I sailed on a couple of passenger ships with active fins but for us the crew we did not particularky like them because of the jerky movements the ship made which made walking on the decks uncomfortable. On one occasion one of the fins broke off so then we felt better. A disadvantage of active fins is the increase of the water resistance, reason enough to switch them off or rather retract them if they are of that type and not really needed. A question of basic seamanship.
From this illustration it appears that the Nansen Class has stabilsing fins abt. 2/3 aft: http://www.milpower.org/shipclass.asp?class=Fridtjof%20Nansen
If those were extended it is VERY likely that there have been contact with the side of Sola TS as they passed each other AFTER the damage caused by the anchor was inflicted.
I cannot find any other explanation for the initial flooding. (??)
So the starboard anchor of M/T Sola TS, fitted 6 m above waterline on the protruding bow flare of the tanker and probably >10 from the centerline contacted KNM Helge Ingstad (HI) starboard deck house/aft side above the waterline in a collision (angle <20°) and ripped open the HI side say over 30 meters and 4-5 meters … above the waterline. It may have lasted 5 seconds. Soon after HI lost propulsive power.

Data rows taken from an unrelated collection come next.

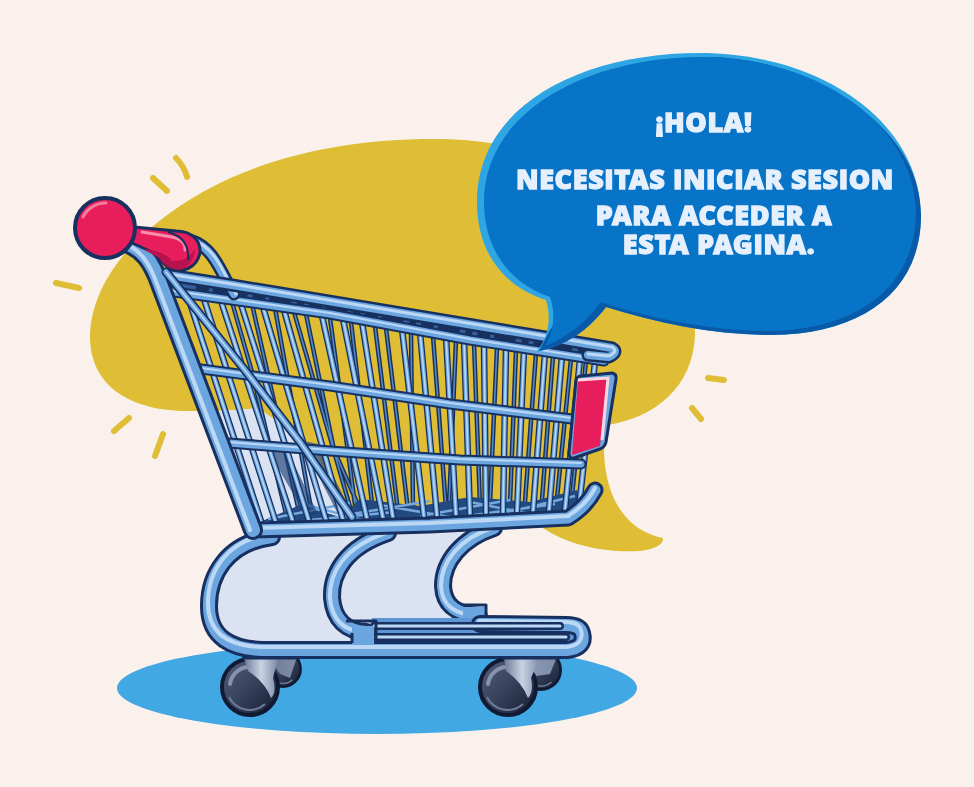
<!DOCTYPE html>
<html lang="es">
<head>
<meta charset="utf-8">
<title>Inicia sesion</title>
<style>
:root{--paper:#faf1ec;--yellow:#dfbe36;--sky:#42a8e4;--bubble:#0874c7;--bubble-rim:#2fa6e4;--bubble-shade:#085aa8;--navy:#17305f;--steel:#6ca6e0;--shine:#bcd8f5;--pale:#dbe3f2;--red:#e81d5c;--red-dark:#b81350;--words:#e6f0fd}
*{margin:0;padding:0;box-sizing:border-box}
html,body{width:974px;height:787px;overflow:hidden;background:var(--paper)}
.notice{position:relative;width:974px;height:787px;overflow:hidden}
.scene{position:absolute;inset:0;display:block}
.message{position:absolute;inset:0;font:800 27px/30px "Open Sans","Noto Sans",sans-serif;letter-spacing:.6px;color:var(--words);-webkit-text-stroke:1.3px var(--words);text-align:center;white-space:nowrap}
.message span,.message h1{position:absolute;width:460px;font:inherit}
.hello{left:474px;top:107px}
.line-a{left:475px;top:164px}
.line-b{left:484px;top:200px}
.line-c{left:489px;top:229px}
.tube{fill:none;stroke-linecap:round;stroke-linejoin:round}
.edge{stroke:var(--navy)}
.body{stroke:var(--steel)}
.gloss{stroke:var(--shine)}
.post .edge{stroke-width:20}.post .body{stroke-width:14}.post .gloss{stroke-width:4}
.rail .edge{stroke-width:13}.rail .body{stroke-width:8}.rail .gloss{stroke-width:3}
.band .edge{stroke-width:11}.band .body{stroke-width:7}.band .gloss{stroke-width:2}
.wire .edge{stroke-width:6.5}.wire .body{stroke-width:4}.wire .gloss{stroke-width:1.6}
.leg .edge{stroke-width:18}.leg .body{stroke-width:12}.leg .gloss{stroke-width:4}
.outline{stroke:var(--navy);stroke-width:3;stroke-linejoin:round}
</style>
</head>
<body>
<main class="notice">
<svg class="scene" width="974" height="787" viewBox="0 0 974 787" role="img" aria-label="Carrito de compras con un globo de texto">
<defs>
<linearGradient id="tire" x1="0" y1="0" x2="1" y2="1"><stop offset="0" stop-color="#54617d"/><stop offset=".5" stop-color="#36415c"/><stop offset="1" stop-color="#141c31"/></linearGradient>
<linearGradient id="fork" x1="0" y1="0" x2="1" y2="0"><stop offset="0" stop-color="#6d7a96"/><stop offset=".5" stop-color="#c9d3e4"/><stop offset="1" stop-color="#7c8ba8"/></linearGradient>
<path id="post" d="M123 242C143 248 152 262 160 284L253 530"/>
<path id="far-post" d="M190 240C209 246 217 262 227 282L234 294"/>
<path id="top-rail" d="M168 275L232 285 612 348Q619 352 609 357L588 355"/>
<path id="rim" d="M167 291L330 314 470 340 604 361"/>
<path id="band-high" d="M201 369L330 386 450 404 572 419"/>
<path id="band-low" d="M229 443L330 451 460 460 581 464"/>
<path id="floor" d="M254 530L430 525 568 518Q586 507 595 490"/>
<path id="strut" d="M166 272L244 369 300 442 352 517"/>
<path id="leg-left" d="M272 537C226 543 209 576 209 606C209 638 232 649 262 650L567 650Q586 648 582 633Q580 625 566 625L480 624"/>
<path id="leg-mid" d="M388 533C346 547 331 573 332 598C334 620 346 631 366 632"/>
<path id="leg-right" d="M494 528C461 539 443 562 443 586C444 607 458 614 479 616"/>
<path id="deck" d="M374 626H560M376 637H566"/>
<path id="front-wires" d="M188 297L262 524M204 299L276 523M221 301L293 522M241 304L309 521M263 307L326 520M284 310L343 520M322 316L367 519M343 319L383 518M362 322L393 518M402 329L424 517M420 332L437 516M446 337L456 516M464 340L470 515M484 343L486 514M506 347L503 514M524 350L517 513M545 353L533 512M562 356L549 511M580 359L565 510M595 362L579 507"/>
<path id="back-wires" d="M232 302L252 372 287 518M252 304L300 516M275 308L312 514M294 312L352 514M306 314L334 450 362 514M330 318L356 512M351 322L373 512M375 326L398 511M386 328L408 510M411 332L413 510M433 336L446 508M456 340L449 506M474 343L480 505M497 347L490 504M516 350L510 503M536 353L525 502M553 356L542 500M571 359L557 498M586 361L572 496"/>
<g id="wheel"><circle r="28" fill="url(#tire)" stroke="#111a32" stroke-width="4"/><path d="M-20-3A20 20 0 0 1-3-20" fill="none" stroke="#8793ab" stroke-width="4" stroke-linecap="round"/><path d="M-21 10A23 23 0 0 0 15 17" fill="none" stroke="#6e7a94" stroke-width="2"/></g>
</defs>

<ellipse id="ground-shadow" cx="377" cy="688" rx="260" ry="46" fill="var(--sky)"/>

<g id="yellow-bubble" fill="var(--yellow)">
<path d="M440 139C330 138 230 164 158 222C112 258 90 300 90 338C91 386 130 411 188 411C224 411 244 410 258 408L312 446 350 520 540 526C568 546 606 553 640 551C655 549 664 544 663 538C632 532 606 506 604 452L607 425C654 418 693 388 695 335C696 230 590 141 440 139Z"/>
</g>

<g id="spark-marks" fill="none" stroke="var(--yellow)" stroke-width="6" stroke-linecap="round">
<path d="M153 178L167 191M176 158Q184 166 187 177M56 283L79 288M129 418L114 431M163 434L155 456M708 378L724 380M692 408L701 419"/>
</g>

<path id="basket-light" d="M214 412L258 408 312 446 350 520 255 528Z" fill="var(--pale)"/>
<path id="chassis-light" d="M272 538L490 532C454 548 440 570 444 594L470 620 366 628 352 646 250 646C206 634 202 584 226 560Z" fill="var(--pale)"/>

<g id="far-side">
<path d="M168 279L232 289 608 353 602 361 470 340 330 314 167 291Z" fill="#355f99"/>
<path d="M196 288L590 352" fill="none" stroke="var(--navy)" stroke-width="7" stroke-dasharray="13 4 22 6 7 5"/>
<path d="M205 293L585 356" fill="none" stroke="var(--shine)" stroke-width="2" stroke-dasharray="17 9 6 12"/>
<g class="tube"><use href="#back-wires" class="edge" stroke-width="4.5"/><use href="#back-wires" stroke="#5488c2" stroke-width="1.6"/></g>
<path d="M262 521L300 505 340 517 360 499 420 506 470 497 530 502 577 490 582 511 430 521Z" fill="#234a80"/>
<path d="M268 519L350 503M300 503L362 520M340 516L430 501M380 505L450 517M420 516L510 500M470 502L530 514M505 513L575 496M310 520L395 512M445 519L555 504" fill="none" stroke="#75a9dd" stroke-width="2.5"/>
<path d="M300 440L318 444 352 514 338 514ZM262 440L284 443 318 514 306 516Z" fill="#1d4078" opacity=".65"/>
</g>

<g id="near-side">
<g class="tube wire"><use href="#front-wires" class="edge"/><use href="#front-wires" class="body"/><use href="#front-wires" class="gloss"/></g>
<g class="tube band"><use href="#band-high" class="edge"/><use href="#band-high" class="body"/><use href="#band-high" class="gloss" y="-1"/></g>
<g class="tube band"><use href="#band-low" class="edge"/><use href="#band-low" class="body"/><use href="#band-low" class="gloss" y="-1"/></g>
<g class="tube band"><use href="#rim" class="edge"/><use href="#rim" class="body"/><use href="#rim" class="gloss" y="-1"/></g>
</g>

<g id="rear-wheels">
<use href="#wheel" transform="translate(283 669) scale(.63)"/>
<use href="#wheel" transform="translate(541 670) scale(.7)"/>
<path d="M266 654H298L290 678 280 674ZM522 654H558L550 674 536 676Z" fill="url(#fork)"/>
</g>

<g id="chassis">
<g class="tube leg"><use href="#leg-right" class="edge"/><use href="#leg-right" class="body"/><use href="#leg-right" class="gloss" x="-2"/></g>
<path d="M463 607H486V628H463Z" fill="var(--steel)"/>
<path d="M463 605H486V626" fill="none" class="outline"/>
<path d="M372 618H566Q584 622 582 638L566 648H372Z" fill="#5c96d3"/>
<g class="tube leg"><use href="#leg-left" class="edge"/><use href="#leg-left" class="body"/><use href="#leg-left" class="gloss" x="-1" y="-3"/></g>
<g class="tube"><use href="#deck" class="edge" stroke-width="8"/><use href="#deck" class="gloss" stroke-width="3"/></g>
<g class="tube leg"><use href="#leg-mid" class="edge"/><use href="#leg-mid" class="body"/><use href="#leg-mid" class="gloss" x="-2"/></g>
<path d="M352 626H374V645H352Z" fill="var(--steel)"/>
<path d="M346 621H376V640M352 633V643" fill="none" class="outline"/>
</g>

<g id="front-wheels">
<use href="#wheel" transform="translate(250 687)"/>
<use href="#wheel" transform="translate(508 687)"/>
<path d="M244 658H278L273 678Q277 692 271 698Q265 682 248 671Z" fill="url(#fork)"/>
<path d="M504 658H540L531 678Q534 692 528 698Q522 682 506 671Z" fill="url(#fork)"/>
<path d="M242 658H300M502 658H560" stroke="var(--navy)" stroke-width="3"/>
</g>

<g id="frame">
<g class="tube rail"><use href="#far-post" class="edge"/><use href="#far-post" class="body"/><use href="#far-post" class="gloss" x="2"/></g>
<g class="tube post"><use href="#floor" class="edge" style="stroke-width:17"/><use href="#floor" class="body" style="stroke-width:11"/><use href="#floor" class="gloss" y="-2"/></g>
<g class="tube rail"><use href="#top-rail" class="edge"/><use href="#top-rail" class="body"/><use href="#top-rail" class="gloss" y="-1"/></g>
<g class="tube post"><use href="#post" class="edge"/><use href="#post" class="body"/><use href="#post" class="gloss" x="-3"/></g>
<g class="tube wire"><use href="#strut" class="edge" style="stroke-width:9"/><use href="#strut" class="body" style="stroke-width:5.5"/><use href="#strut" class="gloss"/></g>
</g>

<g id="handle">
<path d="M134 227L176 231C192 231 201 241 200 253C197 267 183 274 170 269C163 264 159 257 152 252L130 242Z" fill="var(--red)" class="outline"/>
<path d="M143 249Q166 251 172 261Q187 262 195 249Q194 266 179 270Q166 269 159 258Z" fill="var(--red-dark)"/>
<path d="M142 232L172 237Q186 240 185 250" fill="none" stroke="#f98eac" stroke-width="3" stroke-linecap="round"/>
<path d="M168 232Q190 238 188 260" fill="none" stroke="var(--navy)" stroke-width="2"/>
<circle cx="105" cy="228" r="30" fill="var(--red)" stroke="var(--navy)" stroke-width="4"/>
<path d="M83 217A25 25 0 0 1 106 203" fill="none" stroke="#f77b9e" stroke-width="3" stroke-linecap="round"/>
</g>

<g id="front-panel">
<path d="M576 380Q577 376 582 376L612 373Q617 374 616 379L606 442Q605 447 600 449L574 458Q569 459 569 453Z" fill="var(--steel)" class="outline"/>
<path d="M578 380L607 378 600 446 572 455Z" fill="var(--red)"/>
<path d="M578 380L608 378 602 440" fill="none" stroke="#fbd7e4" stroke-width="3"/>
</g>

<g id="speech-bubble">
<path d="M700 53C580 53 477 106 477 202C477 254 505 287 546 300C552 320 548 338 536 352C565 346 588 331 606 307C660 324 717 335 772 335C863 334 921 291 921 215C920 121 820 53 700 53Z" fill="var(--bubble-rim)"/>
<path d="M710 57C800 58 921 120 921 215C921 291 863 334 772 335C717 335 660 324 606 307C588 331 565 346 539 351L550 330C630 220 660 140 710 57Z" fill="var(--bubble-shade)"/>
<path d="M702 57C588 57 484 111 484 202C484 250 511 284 550 297C557 318 552 334 545 346C566 338 585 324 601 302C655 320 717 331 768 331C857 330 915 288 916 213C915 124 818 57 702 57Z" fill="var(--bubble)"/>
</g>
</svg>
<div class="message">
<h1 class="hello">¡HOLA!</h1>
<span class="line-a">NECESITAS INICIAR SESION</span>
<span class="line-b">PARA ACCEDER A</span>
<span class="line-c">ESTA PAGINA.</span>
</div>
</main>
</body>
</html>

I must say that I cannot understand how a fairly small buckle in HI above waterline could cripple HI in so short time. The HI underwater hull was not touched by Sola TS!
So why did the HI main engines stop so fast and where did water flood into HI to sink it?
Anyway, this incident confirms again the BIMCO 1994 findings (presented to the IMO) that most collision damages are only above waterline! IMO, USCG and many maritime authorities thought before that that in collisions at sea the side of any ship was sliced from bilge to main deck, bla, bla. But in fact, in 75% of all collisions only the side above waterline of the ship being hit was affected (as in the HI incident). So in 75% of all collisions, no ship sank. Same applies to oil tankers. So 1994 I suggested to the IMO that it was better that oil tankers put their collision protection above waterline to prevent oil spills in such events. 100% agreed! But when my design to do it was approved by the IMO 1997, USCG informed that such tankers were not allowed to enter US ports. And there we are today.
We don’t know yet whether there was any damage below the waterline, but presuming you are correct, wouldn’t HI have had a significant rolling input from the collision? Once the HI rolled back, then the above-pictured gash would have been below waterline, perhaps long enough to impart a permanent list, dooming the vessel.
Another possibility is that the HI had her stabilizers deployed, and the collision tore the starboard one out, holing the hull. Damage to the M/T Sola from hitting the stabilizer might not show in the pictures we’ve seen.
Just speculation, mind you